* Given data
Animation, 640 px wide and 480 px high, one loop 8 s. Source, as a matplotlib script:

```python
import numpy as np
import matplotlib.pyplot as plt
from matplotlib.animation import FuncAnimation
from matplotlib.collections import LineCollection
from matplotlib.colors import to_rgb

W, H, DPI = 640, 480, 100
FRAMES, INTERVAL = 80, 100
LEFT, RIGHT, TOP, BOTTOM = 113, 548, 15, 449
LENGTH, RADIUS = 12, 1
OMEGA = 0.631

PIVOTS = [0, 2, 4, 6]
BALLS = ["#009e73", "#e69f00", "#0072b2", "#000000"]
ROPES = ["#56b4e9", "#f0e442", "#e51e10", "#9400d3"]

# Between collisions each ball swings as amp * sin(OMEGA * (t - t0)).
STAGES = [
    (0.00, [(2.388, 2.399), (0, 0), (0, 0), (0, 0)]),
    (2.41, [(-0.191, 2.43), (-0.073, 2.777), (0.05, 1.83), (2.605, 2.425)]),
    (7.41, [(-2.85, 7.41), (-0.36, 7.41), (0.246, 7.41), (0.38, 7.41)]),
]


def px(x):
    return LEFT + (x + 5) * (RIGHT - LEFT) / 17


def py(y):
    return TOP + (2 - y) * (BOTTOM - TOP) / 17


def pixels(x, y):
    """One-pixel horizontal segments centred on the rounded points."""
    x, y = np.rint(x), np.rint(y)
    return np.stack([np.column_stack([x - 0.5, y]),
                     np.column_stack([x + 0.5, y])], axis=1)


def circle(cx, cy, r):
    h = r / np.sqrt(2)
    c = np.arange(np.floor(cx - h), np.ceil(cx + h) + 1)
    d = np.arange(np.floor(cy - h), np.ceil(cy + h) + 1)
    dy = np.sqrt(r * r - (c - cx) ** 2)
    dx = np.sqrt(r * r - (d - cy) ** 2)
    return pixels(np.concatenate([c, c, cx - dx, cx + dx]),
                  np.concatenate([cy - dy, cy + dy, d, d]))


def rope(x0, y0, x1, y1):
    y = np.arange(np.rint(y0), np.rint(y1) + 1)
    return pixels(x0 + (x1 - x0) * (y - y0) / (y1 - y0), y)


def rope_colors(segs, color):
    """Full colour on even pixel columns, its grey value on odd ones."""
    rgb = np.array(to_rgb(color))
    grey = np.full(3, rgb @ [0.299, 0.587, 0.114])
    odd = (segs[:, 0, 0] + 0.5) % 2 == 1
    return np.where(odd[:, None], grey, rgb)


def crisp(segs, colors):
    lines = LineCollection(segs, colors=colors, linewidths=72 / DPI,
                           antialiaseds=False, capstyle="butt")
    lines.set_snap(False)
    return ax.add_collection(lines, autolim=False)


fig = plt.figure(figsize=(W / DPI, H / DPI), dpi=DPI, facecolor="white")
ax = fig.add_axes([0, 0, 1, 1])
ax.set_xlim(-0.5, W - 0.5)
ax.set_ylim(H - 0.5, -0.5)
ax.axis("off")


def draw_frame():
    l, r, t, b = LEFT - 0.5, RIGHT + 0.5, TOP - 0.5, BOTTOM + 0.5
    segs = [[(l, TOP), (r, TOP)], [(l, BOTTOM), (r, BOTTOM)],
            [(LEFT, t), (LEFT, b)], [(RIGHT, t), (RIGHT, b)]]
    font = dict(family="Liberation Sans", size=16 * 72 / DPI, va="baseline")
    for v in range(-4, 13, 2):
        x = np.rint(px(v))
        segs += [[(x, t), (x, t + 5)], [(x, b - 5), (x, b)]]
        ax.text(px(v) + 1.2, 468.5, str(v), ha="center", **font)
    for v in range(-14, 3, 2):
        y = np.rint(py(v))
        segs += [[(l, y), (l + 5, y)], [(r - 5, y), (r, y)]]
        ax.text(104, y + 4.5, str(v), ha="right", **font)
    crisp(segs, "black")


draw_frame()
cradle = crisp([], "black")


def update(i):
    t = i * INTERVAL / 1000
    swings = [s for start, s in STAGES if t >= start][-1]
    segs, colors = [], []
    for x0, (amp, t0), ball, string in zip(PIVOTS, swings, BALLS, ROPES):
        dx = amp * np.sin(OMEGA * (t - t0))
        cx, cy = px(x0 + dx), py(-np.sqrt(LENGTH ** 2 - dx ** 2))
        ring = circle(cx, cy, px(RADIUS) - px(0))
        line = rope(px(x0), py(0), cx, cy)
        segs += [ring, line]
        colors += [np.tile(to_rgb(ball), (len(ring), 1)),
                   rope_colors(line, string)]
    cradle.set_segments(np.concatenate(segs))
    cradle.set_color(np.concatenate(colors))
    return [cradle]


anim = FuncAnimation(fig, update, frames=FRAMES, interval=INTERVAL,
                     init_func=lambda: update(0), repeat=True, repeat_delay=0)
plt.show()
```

* Task instructions
I would like you to output every record exactly as written.

* Expected output
Animation, 640 px wide and 480 px high, one loop 8 s. Source, as a matplotlib script:

```python
import numpy as np
import matplotlib.pyplot as plt
from matplotlib.animation import FuncAnimation
from matplotlib.collections import LineCollection
from matplotlib.colors import to_rgb

W, H, DPI = 640, 480, 100
FRAMES, INTERVAL = 80, 100
LEFT, RIGHT, TOP, BOTTOM = 113, 548, 15, 449
LENGTH, RADIUS = 12, 1
OMEGA = 0.631

PIVOTS = [0, 2, 4, 6]
BALLS = ["#009e73", "#e69f00", "#0072b2", "#000000"]
ROPES = ["#56b4e9", "#f0e442", "#e51e10", "#9400d3"]

# Between collisions each ball swings as amp * sin(OMEGA * (t - t0)).
STAGES = [
    (0.00, [(2.388, 2.399), (0, 0), (0, 0), (0, 0)]),
    (2.41, [(-0.191, 2.43), (-0.073, 2.777), (0.05, 1.83), (2.605, 2.425)]),
    (7.41, [(-2.85, 7.41), (-0.36, 7.41), (0.246, 7.41), (0.38, 7.41)]),
]


def px(x):
    return LEFT + (x + 5) * (RIGHT - LEFT) / 17


def py(y):
    return TOP + (2 - y) * (BOTTOM - TOP) / 17


def pixels(x, y):
    """One-pixel horizontal segments centred on the rounded points."""
    x, y = np.rint(x), np.rint(y)
    return np.stack([np.column_stack([x - 0.5, y]),
                     np.column_stack([x + 0.5, y])], axis=1)


def circle(cx, cy, r):
    h = r / np.sqrt(2)
    c = np.arange(np.floor(cx - h), np.ceil(cx + h) + 1)
    d = np.arange(np.floor(cy - h), np.ceil(cy + h) + 1)
    dy = np.sqrt(r * r - (c - cx) ** 2)
    dx = np.sqrt(r * r - (d - cy) ** 2)
    return pixels(np.concatenate([c, c, cx - dx, cx + dx]),
                  np.concatenate([cy - dy, cy + dy, d, d]))


def rope(x0, y0, x1, y1):
    y = np.arange(np.rint(y0), np.rint(y1) + 1)
    return pixels(x0 + (x1 - x0) * (y - y0) / (y1 - y0), y)


def rope_colors(segs, color):
    """Full colour on even pixel columns, its grey value on odd ones."""
    rgb = np.array(to_rgb(color))
    grey = np.full(3, rgb @ [0.299, 0.587, 0.114])
    odd = (segs[:, 0, 0] + 0.5) % 2 == 1
    return np.where(odd[:, None], grey, rgb)


def crisp(segs, colors):
    lines = LineCollection(segs, colors=colors, linewidths=72 / DPI,
                           antialiaseds=False, capstyle="butt")
    lines.set_snap(False)
    return ax.add_collection(lines, autolim=False)


fig = plt.figure(figsize=(W / DPI, H / DPI), dpi=DPI, facecolor="white")
ax = fig.add_axes([0, 0, 1, 1])
ax.set_xlim(-0.5, W - 0.5)
ax.set_ylim(H - 0.5, -0.5)
ax.axis("off")


def draw_frame():
    l, r, t, b = LEFT - 0.5, RIGHT + 0.5, TOP - 0.5, BOTTOM + 0.5
    segs = [[(l, TOP), (r, TOP)], [(l, BOTTOM), (r, BOTTOM)],
            [(LEFT, t), (LEFT, b)], [(RIGHT, t), (RIGHT, b)]]
    font = dict(family="Liberation Sans", size=16 * 72 / DPI, va="baseline")
    for v in range(-4, 13, 2):
        x = np.rint(px(v))
        segs += [[(x, t), (x, t + 5)], [(x, b - 5), (x, b)]]
        ax.text(px(v) + 1.2, 468.5, str(v), ha="center", **font)
    for v in range(-14, 3, 2):
        y = np.rint(py(v))
        segs += [[(l, y), (l + 5, y)], [(r - 5, y), (r, y)]]
        ax.text(104, y + 4.5, str(v), ha="right", **font)
    crisp(segs, "black")


draw_frame()
cradle = crisp([], "black")


def update(i):
    t = i * INTERVAL / 1000
    swings = [s for start, s in STAGES if t >= start][-1]
    segs, colors = [], []
    for x0, (amp, t0), ball, string in zip(PIVOTS, swings, BALLS, ROPES):
        dx = amp * np.sin(OMEGA * (t - t0))
        cx, cy = px(x0 + dx), py(-np.sqrt(LENGTH ** 2 - dx ** 2))
        ring = circle(cx, cy, px(RADIUS) - px(0))
        line = rope(px(x0), py(0), cx, cy)
        segs += [ring, line]
        colors += [np.tile(to_rgb(ball), (len(ring), 1)),
                   rope_colors(line, string)]
    cradle.set_segments(np.concatenate(segs))
    cradle.set_color(np.concatenate(colors))
    return [cradle]


anim = FuncAnimation(fig, update, frames=FRAMES, interval=INTERVAL,
                     init_func=lambda: update(0), repeat=True, repeat_delay=0)
plt.show()
```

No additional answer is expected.